- [Provided information]:
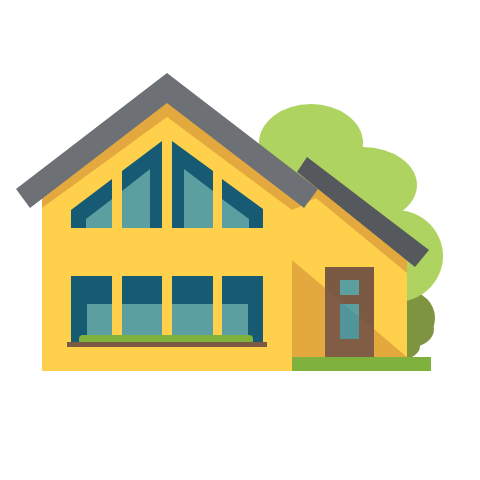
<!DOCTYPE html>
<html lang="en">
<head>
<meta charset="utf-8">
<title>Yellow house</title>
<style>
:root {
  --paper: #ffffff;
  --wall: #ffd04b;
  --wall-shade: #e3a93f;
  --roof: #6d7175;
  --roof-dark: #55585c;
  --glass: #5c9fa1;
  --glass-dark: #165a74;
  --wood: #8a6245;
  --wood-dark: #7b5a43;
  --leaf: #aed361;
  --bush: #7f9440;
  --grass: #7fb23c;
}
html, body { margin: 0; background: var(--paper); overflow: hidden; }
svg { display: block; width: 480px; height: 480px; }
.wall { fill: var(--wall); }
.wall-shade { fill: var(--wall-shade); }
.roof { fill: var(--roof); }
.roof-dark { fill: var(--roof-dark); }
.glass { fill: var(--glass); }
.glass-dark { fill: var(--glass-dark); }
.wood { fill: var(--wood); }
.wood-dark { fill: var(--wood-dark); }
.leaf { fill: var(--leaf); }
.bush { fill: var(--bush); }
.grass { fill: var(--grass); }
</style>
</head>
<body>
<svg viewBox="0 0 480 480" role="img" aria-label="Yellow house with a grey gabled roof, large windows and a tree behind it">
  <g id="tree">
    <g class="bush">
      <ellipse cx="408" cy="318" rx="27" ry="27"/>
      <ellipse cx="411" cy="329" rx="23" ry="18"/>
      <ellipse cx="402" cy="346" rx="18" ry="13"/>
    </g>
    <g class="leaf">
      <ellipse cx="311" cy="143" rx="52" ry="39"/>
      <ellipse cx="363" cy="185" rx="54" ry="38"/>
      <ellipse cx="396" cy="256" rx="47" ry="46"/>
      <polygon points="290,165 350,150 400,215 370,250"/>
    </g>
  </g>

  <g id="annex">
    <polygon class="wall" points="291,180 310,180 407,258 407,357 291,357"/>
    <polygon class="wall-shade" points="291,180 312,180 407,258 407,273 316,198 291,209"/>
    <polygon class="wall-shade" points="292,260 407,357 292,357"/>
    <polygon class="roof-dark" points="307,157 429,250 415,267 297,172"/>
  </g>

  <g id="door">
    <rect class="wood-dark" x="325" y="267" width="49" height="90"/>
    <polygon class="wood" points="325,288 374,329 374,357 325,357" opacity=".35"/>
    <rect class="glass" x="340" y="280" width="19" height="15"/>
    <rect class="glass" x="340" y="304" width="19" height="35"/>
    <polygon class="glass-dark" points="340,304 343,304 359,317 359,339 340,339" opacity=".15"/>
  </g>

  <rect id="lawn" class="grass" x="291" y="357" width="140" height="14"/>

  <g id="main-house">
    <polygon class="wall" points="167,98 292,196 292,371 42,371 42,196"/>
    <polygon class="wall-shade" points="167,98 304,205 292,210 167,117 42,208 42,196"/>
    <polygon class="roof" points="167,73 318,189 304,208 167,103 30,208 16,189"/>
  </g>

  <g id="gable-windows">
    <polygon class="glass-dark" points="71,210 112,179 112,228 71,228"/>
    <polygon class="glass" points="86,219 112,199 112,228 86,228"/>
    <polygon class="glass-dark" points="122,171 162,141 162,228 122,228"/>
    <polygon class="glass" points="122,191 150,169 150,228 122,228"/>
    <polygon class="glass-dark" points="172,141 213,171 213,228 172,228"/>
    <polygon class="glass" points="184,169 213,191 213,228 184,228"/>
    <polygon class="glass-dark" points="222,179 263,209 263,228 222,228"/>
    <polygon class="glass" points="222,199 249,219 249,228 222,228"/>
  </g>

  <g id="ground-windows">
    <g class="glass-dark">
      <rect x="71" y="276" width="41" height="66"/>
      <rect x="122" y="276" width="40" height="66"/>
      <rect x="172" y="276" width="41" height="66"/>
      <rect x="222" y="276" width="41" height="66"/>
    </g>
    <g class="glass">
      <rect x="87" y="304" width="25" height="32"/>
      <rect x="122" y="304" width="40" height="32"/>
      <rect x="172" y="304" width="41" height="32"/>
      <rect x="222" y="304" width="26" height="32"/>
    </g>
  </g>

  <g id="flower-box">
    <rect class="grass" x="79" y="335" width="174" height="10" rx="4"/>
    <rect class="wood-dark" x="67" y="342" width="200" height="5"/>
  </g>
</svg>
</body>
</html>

- [Task instructions]:
Retrieve every line above holding the word "paper".

- [Output for this exercise]:
  --paper: #ffffff;
html, body { margin: 0; background: var(--paper); overflow: hidden; }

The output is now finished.